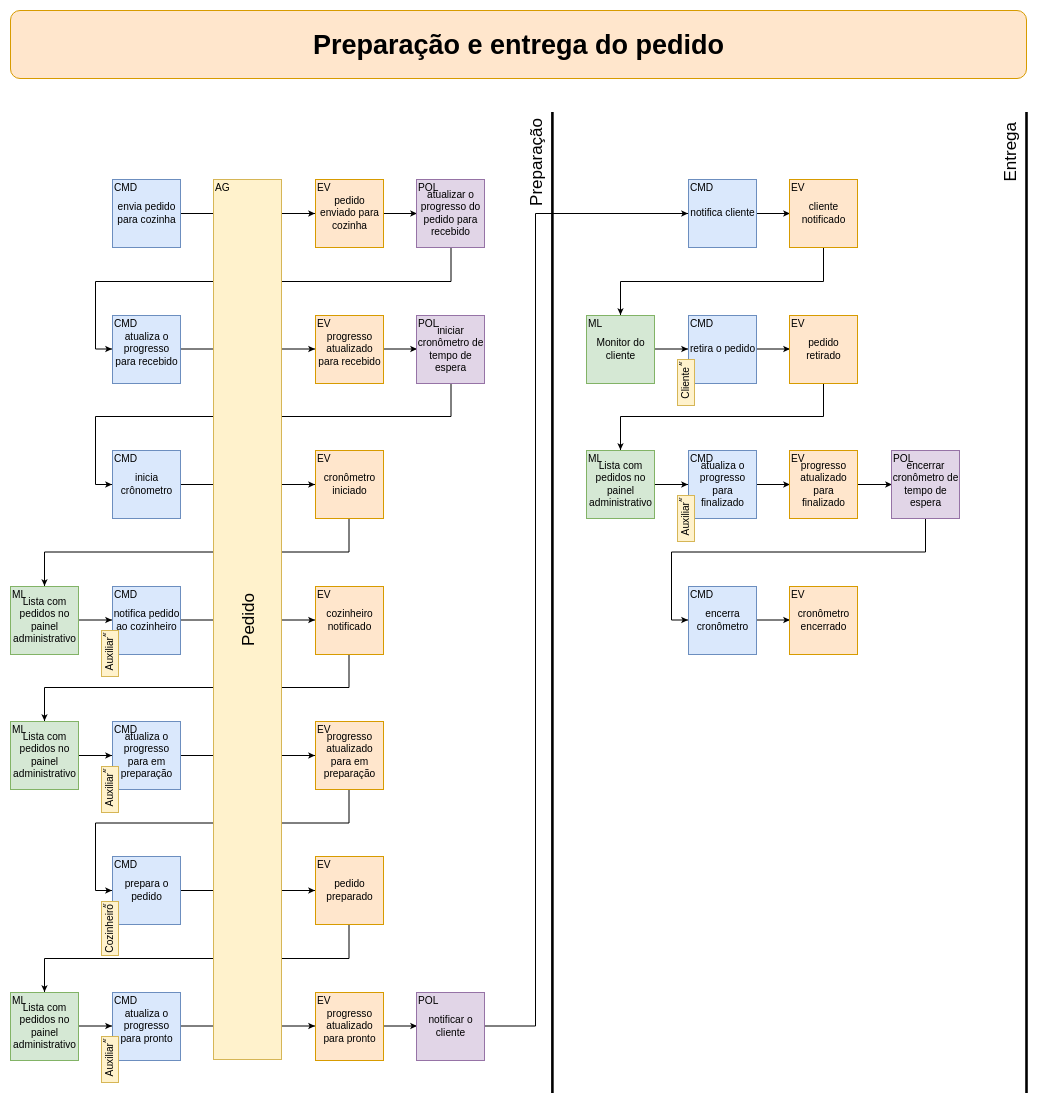
<!DOCTYPE html>
<html lang="pt-BR">
<head>
<meta charset="utf-8">
<title>Preparação e entrega do pedido</title>
<style>
:root {
  --ink: #000;
  --command: #dae8fc; --command-line: #6c8ebf;
  --event: #ffe6cc; --event-line: #d79b00;
  --policy: #e1d5e7; --policy-line: #9673a6;
  --model: #d5e8d4; --model-line: #82b366;
  --aggregate: #fff2cc; --aggregate-line: #d6b656;
}
* { box-sizing: border-box; margin: 0; }
html, body { width: 1039px; height: 1106px; overflow: hidden; background: #fff; }
body { position: relative; color: var(--ink); font: 10.2px/12.2px "Liberation Sans", Arial, sans-serif; }
.title {
  position: absolute; left: 10px; top: 10px; width: 1017px; height: 69px;
  display: flex; align-items: center; justify-content: center;
  font-size: 27px; line-height: 32px; font-weight: bold;
  background: var(--event); border: 1px solid var(--event-line); border-radius: 10px;
}
.connectors { position: absolute; left: 0; top: 0; }
.connectors .flow { fill: none; stroke: var(--ink); stroke-width: 1; }
.connectors .divider { stroke: var(--ink); stroke-width: 2.6; }
.node {
  position: absolute; left: var(--x); top: var(--y); width: 69px; height: 69px;
  display: flex; align-items: center; justify-content: center;
  text-align: center; white-space: nowrap; border: 1px solid;
}
.node b { position: absolute; left: 1px; top: 2px; font-weight: normal; }
.command { background: var(--command); border-color: var(--command-line); }
.event { background: var(--event); border-color: var(--event-line); }
.policy { background: var(--policy); border-color: var(--policy-line); }
.model { background: var(--model); border-color: var(--model-line); }
.aggregate { height: 881px; background: var(--aggregate); border-color: var(--aggregate-line); }
.upright { writing-mode: vertical-rl; transform: rotate(180deg); white-space: nowrap; }
.aggregate .upright, .phase { font-size: 17px; line-height: 20px; }
.aggregate .upright { position: relative; left: 1px; }
.phase { position: absolute; left: var(--x); top: var(--y); }
.actor {
  position: absolute; left: var(--x); top: var(--y); width: 18px; height: 47px;
  display: flex; align-items: center; justify-content: center;
  background: var(--aggregate); border: 1px solid var(--aggregate-line);
}
.actor.tall { height: 55px; }
.actor small { position: absolute; left: 0; top: 1px; font-size: 4px; line-height: 5px; }
</style>
</head>
<body>
<h1 class="title">Preparação e entrega do pedido</h1>

<svg class="connectors" width="1039" height="1106" viewBox="0 0 1039 1106" aria-hidden="true">
  <defs>
    <marker id="arrow" markerUnits="userSpaceOnUse" markerWidth="8" markerHeight="8" refX="7" refY="4" orient="auto">
      <path d="M7 4 L0 7.2 L1.7 4 L0 0.8 Z"/>
    </marker>
  </defs>
  <line class="divider" x1="552.4" y1="112" x2="552.4" y2="1093"/>
  <line class="divider" x1="1026.5" y1="112" x2="1026.5" y2="1093"/>
  <g class="flow" marker-end="url(#arrow)">
    <g id="preparation-steps">
      <path marker-end="url(#arrow)" d="M180 213.5H315"/>
      <path marker-end="url(#arrow)" d="M383 213.5H417"/>
      <path marker-end="url(#arrow)" d="M180 349H315"/>
      <path marker-end="url(#arrow)" d="M383 349H417"/>
      <path marker-end="url(#arrow)" d="M180 484.5H315"/>
      <path marker-end="url(#arrow)" d="M78 620H112"/>
      <path marker-end="url(#arrow)" d="M180 620H315"/>
      <path marker-end="url(#arrow)" d="M78 755.5H112"/>
      <path marker-end="url(#arrow)" d="M180 755.5H315"/>
      <path marker-end="url(#arrow)" d="M180 890.5H315"/>
      <path marker-end="url(#arrow)" d="M78 1026H112"/>
      <path marker-end="url(#arrow)" d="M180 1026H315"/>
      <path marker-end="url(#arrow)" d="M383 1026H417"/>
    </g>
    <g id="preparation-returns">
      <path marker-end="url(#arrow)" d="M451 247V281.5H95.5V349H112"/>
      <path marker-end="url(#arrow)" d="M451 383V416.5H95.5V484.5H112"/>
      <path marker-end="url(#arrow)" d="M349 518V552H44.5V586"/>
      <path marker-end="url(#arrow)" d="M349 654V687.5H44.5V721"/>
      <path marker-end="url(#arrow)" d="M349 789V823H95.5V890.5H112"/>
      <path marker-end="url(#arrow)" d="M349 924V958.5H44.5V992"/>
    </g>
    <path marker-end="url(#arrow)" d="M485 1026H535.5V213.5H688"/>
    <g id="delivery-steps">
      <path marker-end="url(#arrow)" d="M756 213.5H790"/>
      <path marker-end="url(#arrow)" d="M654 349H688"/>
      <path marker-end="url(#arrow)" d="M756 349H790"/>
      <path marker-end="url(#arrow)" d="M654 484.5H688"/>
      <path marker-end="url(#arrow)" d="M756 484.5H790"/>
      <path marker-end="url(#arrow)" d="M858 484.5H892"/>
      <path marker-end="url(#arrow)" d="M756 620H790"/>
    </g>
    <g id="delivery-returns">
      <path marker-end="url(#arrow)" d="M823.5 247V281.5H620.5V315"/>
      <path marker-end="url(#arrow)" d="M823.5 383V416.5H620.5V450"/>
      <path marker-end="url(#arrow)" d="M925.5 518V552H671.5V620H688"/>
    </g>
  </g>
</svg>

<main>
  <section aria-label="Preparação">
    <h2 class="phase upright" style="--x:527px;--y:118px;font-weight:normal">Preparação</h2>
    <div class="node aggregate" style="--x:213px;--y:179px"><b>AG</b><span class="upright">Pedido</span></div>

    <div class="node command" style="--x:112px;--y:179px"><b>CMD</b><p>envia pedido<br>para cozinha</p></div>
    <div class="node event" style="--x:315px;--y:179px"><b>EV</b><p>pedido<br>enviado para<br>cozinha</p></div>
    <div class="node policy" style="--x:416px;--y:179px"><b>POL</b><p>atualizar o<br>progresso do<br>pedido para<br>recebido</p></div>

    <div class="node command" style="--x:112px;--y:315px"><b>CMD</b><p>atualiza o<br>progresso<br>para recebido</p></div>
    <div class="node event" style="--x:315px;--y:315px"><b>EV</b><p>progresso<br>atualizado<br>para recebido</p></div>
    <div class="node policy" style="--x:416px;--y:315px"><b>POL</b><p>iniciar<br>cronômetro de<br>tempo de<br>espera</p></div>

    <div class="node command" style="--x:112px;--y:450px"><b>CMD</b><p>inicia<br>crônometro</p></div>
    <div class="node event" style="--x:315px;--y:450px"><b>EV</b><p>cronômetro<br>iniciado</p></div>

    <div class="node model" style="--x:10px;--y:586px"><b>ML</b><p>Lista com<br>pedidos no<br>painel<br>administrativo</p></div>
    <div class="node command" style="--x:112px;--y:586px"><b>CMD</b><p>notifica pedido<br>ao cozinheiro</p></div>
    <div class="actor" style="--x:101px;--y:630px"><small class="upright">AT</small><span class="upright">Auxiliar</span></div>
    <div class="node event" style="--x:315px;--y:586px"><b>EV</b><p>cozinheiro<br>notificado</p></div>

    <div class="node model" style="--x:10px;--y:721px"><b>ML</b><p>Lista com<br>pedidos no<br>painel<br>administrativo</p></div>
    <div class="node command" style="--x:112px;--y:721px"><b>CMD</b><p>atualiza o<br>progresso<br>para em<br>preparação</p></div>
    <div class="actor" style="--x:101px;--y:766px"><small class="upright">AT</small><span class="upright">Auxiliar</span></div>
    <div class="node event" style="--x:315px;--y:721px"><b>EV</b><p>progresso<br>atualizado<br>para em<br>preparação</p></div>

    <div class="node command" style="--x:112px;--y:856px"><b>CMD</b><p>prepara o<br>pedido</p></div>
    <div class="actor tall" style="--x:101px;--y:901px"><small class="upright">AT</small><span class="upright">Cozinheiro</span></div>
    <div class="node event" style="--x:315px;--y:856px"><b>EV</b><p>pedido<br>preparado</p></div>

    <div class="node model" style="--x:10px;--y:992px"><b>ML</b><p>Lista com<br>pedidos no<br>painel<br>administrativo</p></div>
    <div class="node command" style="--x:112px;--y:992px"><b>CMD</b><p>atualiza o<br>progresso<br>para pronto</p></div>
    <div class="actor" style="--x:101px;--y:1036px"><small class="upright">AT</small><span class="upright">Auxiliar</span></div>
    <div class="node event" style="--x:315px;--y:992px"><b>EV</b><p>progresso<br>atualizado<br>para pronto</p></div>
    <div class="node policy" style="--x:416px;--y:992px"><b>POL</b><p>notificar o<br>cliente</p></div>
  </section>

  <section aria-label="Entrega">
    <h2 class="phase upright" style="--x:1001px;--y:122px;font-weight:normal">Entrega</h2>

    <div class="node command" style="--x:688px;--y:179px"><b>CMD</b><p>notifica cliente</p></div>
    <div class="node event" style="--x:789px;--y:179px"><b>EV</b><p>cliente<br>notificado</p></div>

    <div class="node model" style="--x:586px;--y:315px"><b>ML</b><p>Monitor do<br>cliente</p></div>
    <div class="node command" style="--x:688px;--y:315px"><b>CMD</b><p>retira o pedido</p></div>
    <div class="actor" style="--x:677px;--y:359px"><small class="upright">AT</small><span class="upright">Cliente</span></div>
    <div class="node event" style="--x:789px;--y:315px"><b>EV</b><p>pedido<br>retirado</p></div>

    <div class="node model" style="--x:586px;--y:450px"><b>ML</b><p>Lista com<br>pedidos no<br>painel<br>administrativo</p></div>
    <div class="node command" style="--x:688px;--y:450px"><b>CMD</b><p>atualiza o<br>progresso<br>para<br>finalizado</p></div>
    <div class="actor" style="--x:677px;--y:495px"><small class="upright">AT</small><span class="upright">Auxiliar</span></div>
    <div class="node event" style="--x:789px;--y:450px"><b>EV</b><p>progresso<br>atualizado<br>para<br>finalizado</p></div>
    <div class="node policy" style="--x:891px;--y:450px"><b>POL</b><p>encerrar<br>cronômetro de<br>tempo de<br>espera</p></div>

    <div class="node command" style="--x:688px;--y:586px"><b>CMD</b><p>encerra<br>cronômetro</p></div>
    <div class="node event" style="--x:789px;--y:586px"><b>EV</b><p>cronômetro<br>encerrado</p></div>
  </section>
</main>
</body>
</html>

→ EXERCISE DIRECTIONS:
With all pictures removed, reproduce the lines from the top of the entries above through the line containing "--model: #d5e8d4; --model-line: #82b366;", exactly as written.

→ SOLUTION TO THIS PROBLEM:
<!DOCTYPE html>
<html lang="pt-BR">
<head>
<meta charset="utf-8">
<title>Preparação e entrega do pedido</title>
<style>
:root {
  --ink: #000;
  --command: #dae8fc; --command-line: #6c8ebf;
  --event: #ffe6cc; --event-line: #d79b00;
  --policy: #e1d5e7; --policy-line: #9673a6;
  --model: #d5e8d4; --model-line: #82b366;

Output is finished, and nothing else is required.